Work item: Needed from the entries below: every line that holds the word "document".

(Beginning of Exercise material)

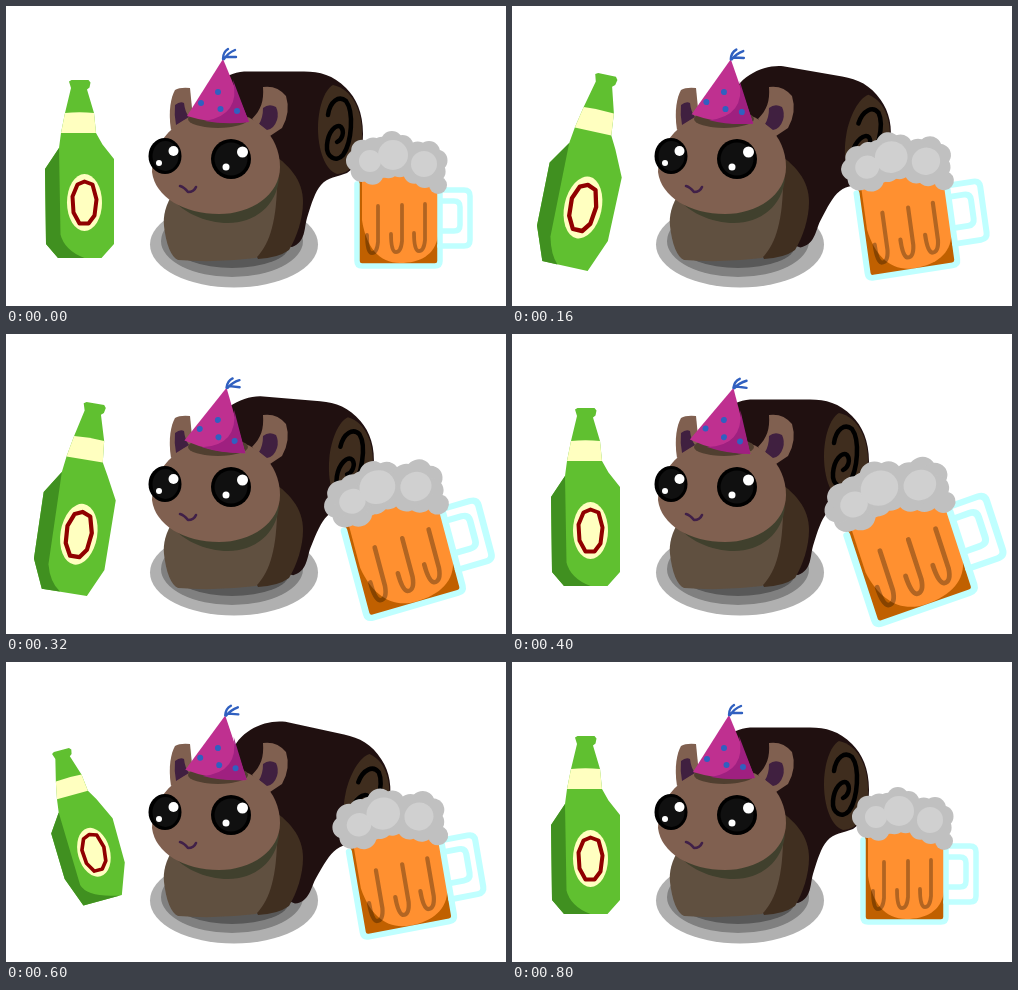
Write an HTML page that moves like this. It is 500 by 300 pixels and loops after 840 ms.

```html
<!DOCTYPE html>
<html lang="en">
<head>
<meta charset="utf-8">
<title>Party squirrel</title>
<style>
html, body { margin: 0; width: 100%; height: 100%; overflow: hidden; background: #fff; }
svg { display: block; width: 100vw; height: 100vh; }
.line { fill: none; stroke-linecap: round; stroke-linejoin: round; }
</style>
</head>
<body>
<svg viewBox="0 0 500 300">
  <defs>
    <path id="drip" d="M0 0V36Q-1 48 -7 47Q-11 45 -11 29"/>
  </defs>

  <g id="plate">
    <ellipse cx="228" cy="238.500" rx="84" ry="43" fill="#b0b0b0"/>
    <ellipse cx="226" cy="235" rx="71" ry="36" fill="#808080"/>
    <ellipse cx="226" cy="240" rx="57" ry="22" fill="#585858"/>
  </g>

  <g id="tail">
    <path fill="#201010" d="M286 241C300 236 298 222 301 212C306 196 309 186 315 179C322 171 331 171 341 167C352 160 357 146 357 128C357 106 350 92 340 82C327 69 314 65.500 298 65.500H238C218 67 194 84 192 108L205 180L250 235Z"/>
    <path fill="#3f2d1e" d="M327 79C318 84 312 103 312 122C312 144 319 164 331 168C344 168 356 154 356 128C356 104 346 83 327 79Z"/>
    <path class="line" stroke="#000" stroke-width="4.500" d="M322 109C324 95 333 89 340 95C348 106 346 136 337 149C330 157 320 151 321 139C322 126 330 117 335 121C339 126 336 134 331 136"/>
  </g>

  <g id="body">
    <path fill="#402f20" d="M262 145C283 158 297 174 297 196C297 212 291 231 283 244Q272 252 252 253L225 200Z"/>
    <path fill="#605040" d="M168 185C159 200 157 210 158 220C160 238 165 251 172 254Q210 257 250 252C262 240 270 220 271 180Z"/>
    <path fill="#40402d" d="M160 185C174 207 200 217 222 217C248 217 271 200 273 172Z"/>
  </g>

  <g id="head">
    <path fill="#806050" d="M165 124C162 105 165 91 169 84Q174 81 184 82Q185 92 187 112Z"/>
    <path fill="#402040" d="M169 99Q174 95 178 97Q179 106 183 111L170 119Q168 109 169 99Z"/>
    <path fill="#806050" d="M246 113C255 104 258 95 257 81Q271 79 280 90Q285 106 276 122L264 130Z"/>
    <path fill="#402040" d="M257 102Q263 97 270 101Q273 107 271 114Q268 123 261 124L253 118Q257 112 257 102Z"/>
    <path fill="#806050" d="M146 166C146 130 180 105 214 105C248 105 274 129 274 161C274 189 245 208 213 208C178 208 149 191 146 166Z"/>
    <ellipse cx="212" cy="113" rx="30" ry="9" fill="#503f30"/>
    <ellipse cx="159" cy="150" rx="16.500" ry="18"/>
    <ellipse cx="159.500" cy="150" rx="13" ry="15" fill="#101010"/>
    <circle cx="225" cy="153" r="20"/>
    <circle cx="225" cy="153" r="16.500" fill="#101010"/>
    <g fill="#fff">
      <circle cx="167.500" cy="145" r="5"/><circle cx="153" cy="157" r="3"/>
      <circle cx="236.500" cy="146" r="5.500"/><circle cx="220" cy="161" r="3.500"/>
    </g>
    <path class="line" stroke="#402048" stroke-width="2.600" d="M174 180Q178 181 182 186Q188 186 190 181"/>
  </g>

  <g id="hat">
    <path fill="#bf3090" d="M217 53L181 110Q210 119 243 116Z"/>
    <path fill="#9f2080" d="M227 74Q235 109 199 115Q220 119 243 116Z"/>
    <g fill="#3060c0">
      <circle cx="195" cy="97" r="3"/><circle cx="212" cy="86" r="3"/>
      <circle cx="214.500" cy="103" r="3"/><circle cx="231" cy="105" r="3"/>
    </g>
    <path class="line" stroke="#3060c0" stroke-width="2.400" d="M217 53Q217 46 222 43M218 53Q222 47 229 44M220 51H230"/>
  </g>

  <g id="bottle">
    <path id="glass" fill="#60c030"/>
    <path id="shade" fill="#409020"/>
    <path fill="#ffffc0" d="M-19.500 -89.500Q-5 -91 9.500 -89.500L11.500 -69.500H-23.500Z"/>
    <ellipse rx="17.500" ry="28.500" fill="#ffffc0"/>
    <path class="line" stroke="#900000" stroke-width="4" d="M-7 -18L0 -21L8 -18L12 -3L10 13L4 21L-5 21L-11 10L-12 -6Z"/>
  </g>

  <g id="mug">
    <path fill="#c06000" d="M353 170H432V258H353Z"/>
    <path fill="#ff9030" d="M356 168H432V230C429 249 414 257 394 257C373 257 360 241 356 214Z"/>
    <g class="line" stroke="#000" stroke-opacity=".3" stroke-width="3.800">
      <use href="#drip" x="372" y="200"/>
      <use href="#drip" x="396" y="199"/>
      <use href="#drip" x="419" y="198"/>
    </g>
    <g class="line" stroke="#c0ffff" stroke-width="5.500">
      <path d="M351 178V255Q351 260 356 260H429Q434 260 434 255V178"/>
      <path d="M434 184H458Q464 184 464 190V234Q464 240 458 240H434"/>
      <path d="M436 195H448Q454 195 454 201V219Q454 225 448 225H436"/>
    </g>
    <g id="foam"></g>
  </g>
</svg>
<script>
const LOOP = 840, STEP = 40;
const $ = id => document.getElementById(id);
const move = (id, value) => $(id).setAttribute("transform", value);

function dot(cx, cy, r, fill) {
  const c = document.createElementNS("http://www.w3.org/2000/svg", "circle");
  for (const [k, v] of Object.entries({ cx, cy, r, fill })) c.setAttribute(k, v);
  $("foam").append(c);
}

// Each foam lump is a disc with a scalloped rim and a lighter centre
const lumps = [[364, 155, 11], [387, 149, 15], [418, 158, 13]];
for (const [x, y] of lumps) {
  dot(x, y, 20, "#c0c0c0");
  for (let i = 0; i < 7; i++) {
    const a = x + i * 2 * Math.PI / 7;
    dot(x + 13 * Math.cos(a), y + 13 * Math.sin(a), 11, "#c0c0c0");
  }
}
dot(432, 179, 9, "#c0c0c0");
for (const [x, y, r] of lumps) dot(x, y, r, "#d0d0d0");

// Rises from 0 to 1 at peak, then falls back to 0 at end
const tent = (t, peak, end) => Math.max(0, Math.min(t / peak, (end - t) / (end - peak)));

// Around the label's centre; the corners soften as the bottle leans
function poseBottle(lean) {
  const k = Math.abs(lean);
  const shoulder = -43.5 + 14 * k, corner = 41.5 - 25 * k;
  $("glass").setAttribute("d", `M-15.5 -121L-13 -122.5H4L6 -120L5 -115L2.5 -113L9.5 -89.5L11.5 -69.5L18 -58
    L29.5 ${shoulder}V${corner}L17 55.5H-26.5L-38.5 ${corner}L-39.5 -33.5L-25.5 -54.5L-23.5 -69.5L-19.5 -89.5L-13.5 -114.5Z`);
  $("shade").setAttribute("d", `M-25.5 -54.5L-39.5 -33.5L-38.5 ${corner}L-26.5 55.5H${-18 * lean}Q-20 48 -24 32Z`);
  move("bottle", `translate(${78.5 - 11.3 * lean} ${196.5 + 7.5 * lean})
    rotate(${18.5 * lean}) scale(${1 + .1 * lean} ${1 + .15 * lean})`);
}

// Pivots on its lower left corner while growing and slanting
function poseMug(k) {
  move("mug", `translate(${350 + 13.75 * k} ${262 + 32 * k})
    matrix(${1 + .2 * k} ${-.42 * k} ${.36 * k} ${1 + .1 * k} 0 0) translate(-350 -262)`);
}

function draw(t) {
  const slow = tent(t, 400, 800);
  const fast = tent(t % 400, 200, 400);
  const lean = tent(t, 240, 400) - tent(800 - t, 240, 400);
  move("tail", `rotate(${12.3 * fast} 285 255)`);
  move("hat", `rotate(${8 * slow} 212 85)`);
  poseMug(slow);
  poseBottle(lean);
}

const start = performance.now();
function tick() {
  const t = (performance.now() - start) % LOOP;
  draw(Math.floor(t / STEP) * STEP);
  requestAnimationFrame(tick);
}
tick();
</script>
</body>
</html>
```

(End of Exercise material)

Written answer:
const $ = id => document.getElementById(id);
  const c = document.createElementNS("http://www.w3.org/2000/svg", "circle");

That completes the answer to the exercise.